According to a recent study, more than two-thirds of the largest family businesses do not have a single female manager on the board. The proportion of women is only half as high as in the DAX companies. The situation is different in family businesses that are listed on the stock exchange.
According to a study, women continue to make little progress in the top tier of large German family businesses. According to the non-profit Allbright Foundation, at the beginning of March 8.3 percent of the executive boards of the 100 top-selling family businesses were female. The proportion of women is therefore only half as high as in the 160 companies in the DAX family (14.3 percent) - and it hardly changes. Two years ago, the figure was around 7 percent.
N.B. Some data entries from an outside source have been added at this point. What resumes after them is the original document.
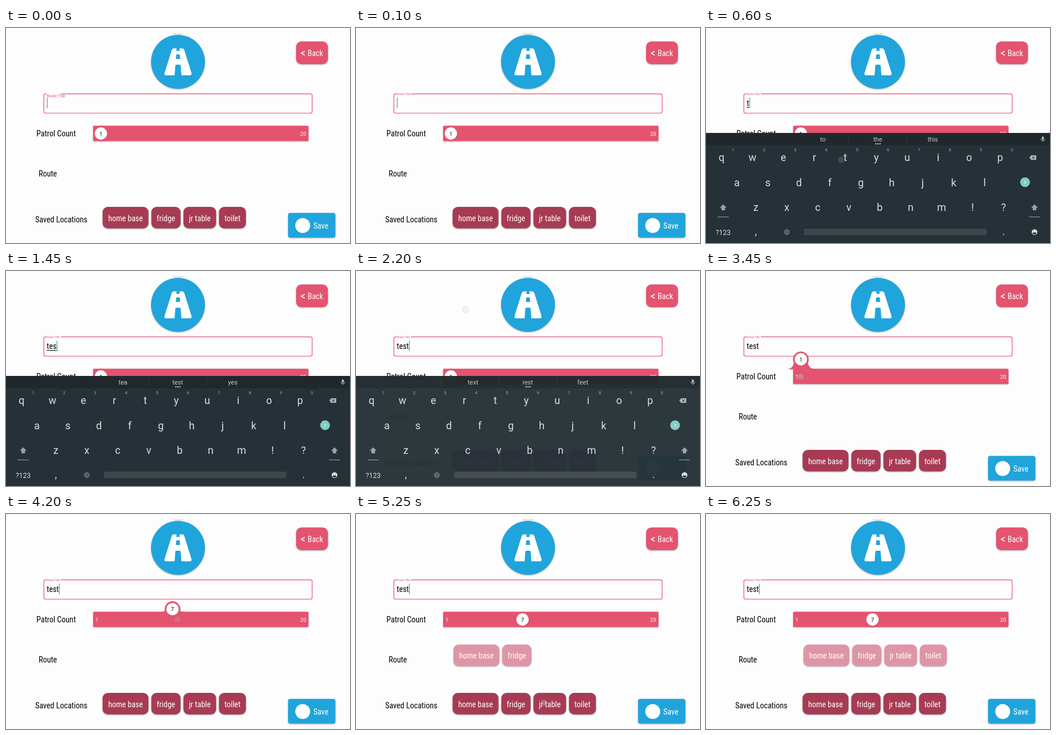
Write an HTML page that moves like this. It is 600x375 px and loops after 6.3 s.

```html
<!DOCTYPE html>
<html lang="en">
<head>
<meta charset="utf-8">
<title>Route editor</title>
<style>
  html, body { margin: 0; height: 100%; overflow: hidden; background: #fefdfe; }
  svg { display: block; width: 100vw; height: 100vh; }
  text { font: 14px Roboto, sans-serif; }
  .c { font-family: "Roboto Condensed", Roboto, sans-serif; font-stretch: 75%; }
  .mid { text-anchor: middle; }
  .w { fill: #fff; }
  .num { font-size: 9.3px; }
  .pink { fill: #e4536f; }
  .blue { fill: #20a4dc; }
  .lift { filter: drop-shadow(0 1px 1px rgba(0, 0, 0, .35)); }
  #kb text { fill: #d9dee0; text-anchor: middle; }
  #kb .key { font-size: 18px; }
  #kb .hint { font-size: 8px; fill: #9aa2a6; }
  #kb .sug { font-size: 11px; fill: #c3c9cc; }
</style>
</head>
<body>
<svg viewBox="0 0 600 375">
  <path d="M291 8.5q1 2 4 2h10q3 0 4-2" fill="none" stroke="#bbb"/>
  <circle class="blue lift" cx="300" cy="59" r="47"/>
  <path class="w" d="M293 35.5h14q3 0 4 3l12.500 40q1 4-3 4h-41q-4 0-3-4l12.500-40q1-3 4-3z"/>
  <path class="blue" d="M297.500 35h5l.4 5h-5.800zM297 46h6l.8 8h-7.600zM297 64h6q1.500 0 1.700 2l1.300 17h-12l1.300-17q.2-2 1.700-2z"/>

  <g class="lift"><rect class="pink" x="506" y="23.500" width="55.500" height="39.500" rx="9"/></g>
  <path d="M521 40.500l-6 3.500 6 3.500" fill="none" stroke="#fff" stroke-width="1.500"/>
  <text class="c w" x="526" y="49">Back</text>

  <path d="M95.500 114.800H531q3 0 3 3v27.700q0 3-3 3H69q-3 0-3-3v-27.700q0-3 3-3h1.500" fill="none" stroke="#e4536f" stroke-width="1.200"/>
  <text id="label" class="pink" x="71">Route Title</text>
  <text id="typed" class="c" x="71" y="136"></text>
  <rect id="under" x="71" y="138" height="1"/>
  <rect id="cursor" y="121.500" width="1.300" height="18.500" fill="#2db7bb"/>

  <text class="c" x="53" y="189">Patrol Count</text>
  <text class="c" x="57" y="259">Route</text>
  <text class="c" x="51" y="339">Saved Locations</text>

  <g class="lift pink">
    <rect x="152" y="170.500" width="375.500" height="26.500" rx="1.500"/>
    <path id="neck"/>
    <circle id="bulb" r="13.500"/>
  </g>
  <text class="num w" x="156" y="187.500">1</text>
  <text class="num w" x="523.500" y="187.500" text-anchor="end">20</text>
  <circle id="knob" class="w" r="10.700"/>
  <text id="count" class="num mid"></text>

  <g id="route"></g>
  <g id="saved"></g>

  <g class="lift"><rect class="blue" x="492" y="322.500" width="82.500" height="43" rx="4"/></g>
  <circle class="w" cx="517.500" cy="344.500" r="13"/>
  <text class="c w" x="536" y="349.500">Save</text>

  <g id="kb"></g>
  <circle id="touch" r="5.500" fill="#c8c8c8" fill-opacity=".35" stroke="#777" stroke-opacity=".4"/>
</svg>
<script>
const LOOP = 6300;
const $ = id => document.getElementById(id);
const set = (el, attrs) => { for (const k in attrs) el.setAttribute(k, attrs[k]); };
const ramp = (t, a, b) => Math.min(1, Math.max(0, (t - a) / (b - a)));
const ease = p => p * p * (3 - 2 * p);

// Location chips: name, left edge, width, time it joins the route
const chips = [['home base', 168.5, 80, 4740], ['fridge', 253.5, 51, 5020],
               ['jr table', 309.5, 57, 5300], ['toilet', 371.5, 47, 5620]];
const chip = ([name, x, w], y, fill) => `<g><g class="lift">
  <rect x="${x}" y="${y}" width="${w}" height="37.500" rx="9" fill="${fill}"/></g>
  <text class="c w mid" x="${x + w / 2}" y="${y + 24.5}">${name}</text></g>`;
$('saved').innerHTML = chips.map(c => chip(c, 312, '#a73b54')).join('');
$('route').innerHTML = chips.map(([n, x, w]) => chip([n, x + 1.5, w], 227.8, '#df95a6')).join('');

// Keyboard
const label = (s, x, y, cls) => `<text class="${cls}" x="${x}" y="${y}">${s}</text>`;
const row = (keys, x, y, cls = 'key') => [...keys].map((k, i) => label(k, x + 54 * i, y, cls)).join('');
const shift = x => `<path d="M${x} 307.500l6 6h-3v4.500h-6v-4.500h-3z" fill="#9aa2a6"/>
  <path d="M${x - 9.5} 329.500h19" stroke="#9aa2a6"/>`;
$('kb').innerHTML = `
  <rect y="183" width="600" height="192" fill="#263137"/>
  <rect y="183" width="600" height="22" fill="#21282c"/>
  <path d="M249 187v13M350 187v13" stroke="#343c40"/>
  ${[204, 299.5, 395.5].map(x => label('', x, 198, 'sug')).join('')}
  ${[296.5, 300, 303.5].map(x => `<circle cx="${x}" cy="202" r="1.100" fill="#fff"/>`).join('')}
  <rect x="585.800" y="189" width="3.400" height="6" rx="1.700" fill="#b8bec1"/>
  <path d="M584 193.500a3.500 3 0 0 0 7 0M587.500 196.500v2" fill="none" stroke="#b8bec1"/>
  ${row('1234567890', 47.5, 214.5, 'hint')}
  ${row('qwertyuiop', 27, 232)}${row('asdfghjkl', 54, 275.5)}${row('zxcvbnm!?', 87, 319)}
  <path d="M564 226l3-4h9v8h-9z" fill="#aab1b4"/>
  <path d="M569 224l4 4m0-4l-4 4" stroke="#263137"/>
  <circle cx="556.500" cy="269" r="8.500" fill="#80cbc4"/>
  <path d="M555 266l3 3-3 3" fill="none" stroke="#fff"/>
  ${shift(30)}${shift(573)}
  <text x="30" y="360.500" style="font-size:12px">?123</text>
  ${label(',', 87, 361, 'key')}${label('.', 519, 361, 'key')}
  <g fill="none" stroke="#8b9498" stroke-width=".8"><circle cx="141" cy="356" r="4.500"/>
  <ellipse cx="141" cy="356" rx="2" ry="4.500"/><path d="M137 354.500h8M137 357.500h8"/></g>
  <rect x="171" y="350" width="318" height="11.500" rx="1.500" fill="#3c464b"/>
  <circle cx="573" cy="356" r="4.800" fill="#fff"/>
  <path d="M570 357a3 2.500 0 0 0 6 0zM570.500 354h1.500M574 354h1.500" fill="#263137" stroke="#263137"/>`;
const sugs = document.querySelectorAll('.sug');

// Typing: time, text so far, suggestions
const words = [[0, '', 'I the thanks'], [550, 't', 'to the this'], [840, 'te', 'tell ten text'],
               [1140, 'tes', 'tea test yes'], [1625, 'test', 'text rest feet']];
const lastKey = 1625;

// Touches: start, end, x, y
const touches = [[500, 640, 236, 230], [780, 900, 133, 228], [1080, 1200, 108, 270],
  [1570, 1690, 240, 228], [2080, 2240, 191, 67], [3250, 4240, 168, 184],
  [4650, 4780, 208, 331], [4940, 5060, 279, 331], [5210, 5350, 328, 329], [5540, 5680, 394, 331]];

function drawSlider(t) {
  const p = .359 * ease(ramp(t, 3450, 4020));
  const x = 165.5 + 348 * p;
  const lift = 30 * (ease(ramp(t, 3260, 3420)) - ease(ramp(t, 4115, 4315)));
  const y = 184 - lift;
  const spread = 13 + 11 * Math.min(1, lift / 19);
  set($('neck'), { d: `M${x - spread} 171Q${x - 13} 171 ${x - 11} ${y + 2}H${x + 11}Q${x + 13} 171 ${x + spread} 171Z` });
  for (const id of ['bulb', 'knob']) set($(id), { cx: x, cy: y });
  set($('count'), { x, y: y + 3.5 });
  $('count').textContent = Math.floor(1 + 19 * p);
  return x;
}

function drawField(t) {
  const [, text, options] = words.findLast(w => t >= w[0]);
  $('typed').textContent = text;
  const width = text ? $('typed').getComputedTextLength() : 0;
  set($('under'), { width: t < 2150 ? width : 0 });
  const on = t < lastKey || (t - lastKey) % 500 < 250;
  set($('cursor'), { x: 71.3 + width, opacity: +on });
  options.split(' ').forEach((s, i) => sugs[i].textContent = s);

  const rise = ease(ramp(t, 0, 120));
  set($('label'), { y: 121.5 - 4.8 * rise });
  $('label').style.fontSize = 6.9 - 2.1 * rise + 'px';
}

function draw(t) {
  drawField(t);
  const knobX = drawSlider(t);
  chips.forEach((c, i) => set($('route').children[i], { opacity: +(t >= c[3]) }));

  const shown = ease(ramp(t, 150, 300)) - ease(ramp(t, 2185, 2330));
  set($('kb'), { opacity: shown, transform: `translate(0 ${16 * (1 - shown) ** 2})` });

  const hit = touches.find(([a, b]) => t >= a && t < b);
  set($('touch'), { opacity: 0 });
  if (hit) {
    const [, end, x, y] = hit;
    const drag = y === 184;
    set($('touch'), { cx: drag ? knobX + 9 * ramp(t, 3450, 4020) : x, cy: y, opacity: ramp(t, end, end - 80) });
  }
}

const start = performance.now();
function tick() {
  draw((performance.now() - start) % LOOP);
  requestAnimationFrame(tick);
}
tick();
</script>
</body>
</html>
```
According to the information, more than two thirds (68) of family businesses do not have a single female manager on the board. Accordingly, little is happening in the 70 companies that are completely family-owned. Here, the proportion of women in the top floor has remained unchanged at 4.8 percent since March 2020. For comparison: For the 40 large DAX companies it is 19.8 percent (as of March 2022).
The stock market heavyweights are the most in the public eye and are subject to strict transparency requirements, the study said. "Public expectations are working." This can also be seen when looking at the 19 family companies listed on the Frankfurt Stock Exchange, which include BMW and Henkel. At 16.4 percent, the proportion of women on the executive boards of these companies is significantly higher than the average for family businesses.
According to the Allbright Foundation, the decisive factor for the different development is the filling of top positions that become vacant. While the stock exchange companies systematically recruited women, family companies continued to select men almost exclusively. According to this, 38 percent of new recruits in the 40 DAX companies since March 1, 2020 have been female, compared to only 6 percent in the 70 companies that are completely family-owned. Almost 90 percent of the newly appointed management members in family businesses are West German men.
"Family businesses risk becoming second-choice employers in the competition for the brightest minds," warned the managing directors of the Allbright Foundation, Wiebke Ankersen and Christian Berg. "Diversity attracts top talent, an outdated understanding of leadership does not." One of the strengths of family businesses is that they think in terms of generations and not quarters. "That's why you shouldn't underestimate diversity and equal opportunities as a zeitgeist issue." Rather, it is about one of the major, lasting social changes.
Economics Minister Robert Habeck wrote in a concluding remark on the study: "Successful transformation is unthinkable without diversity, without the equal integration of women into the economy." More diversity in companies leads to more creativity, more problem-solving skills and more innovations, as numerous studies have shown in recent years. The non-profit German-Swedish Allbright Foundation is committed to more women and diversity in management positions in business.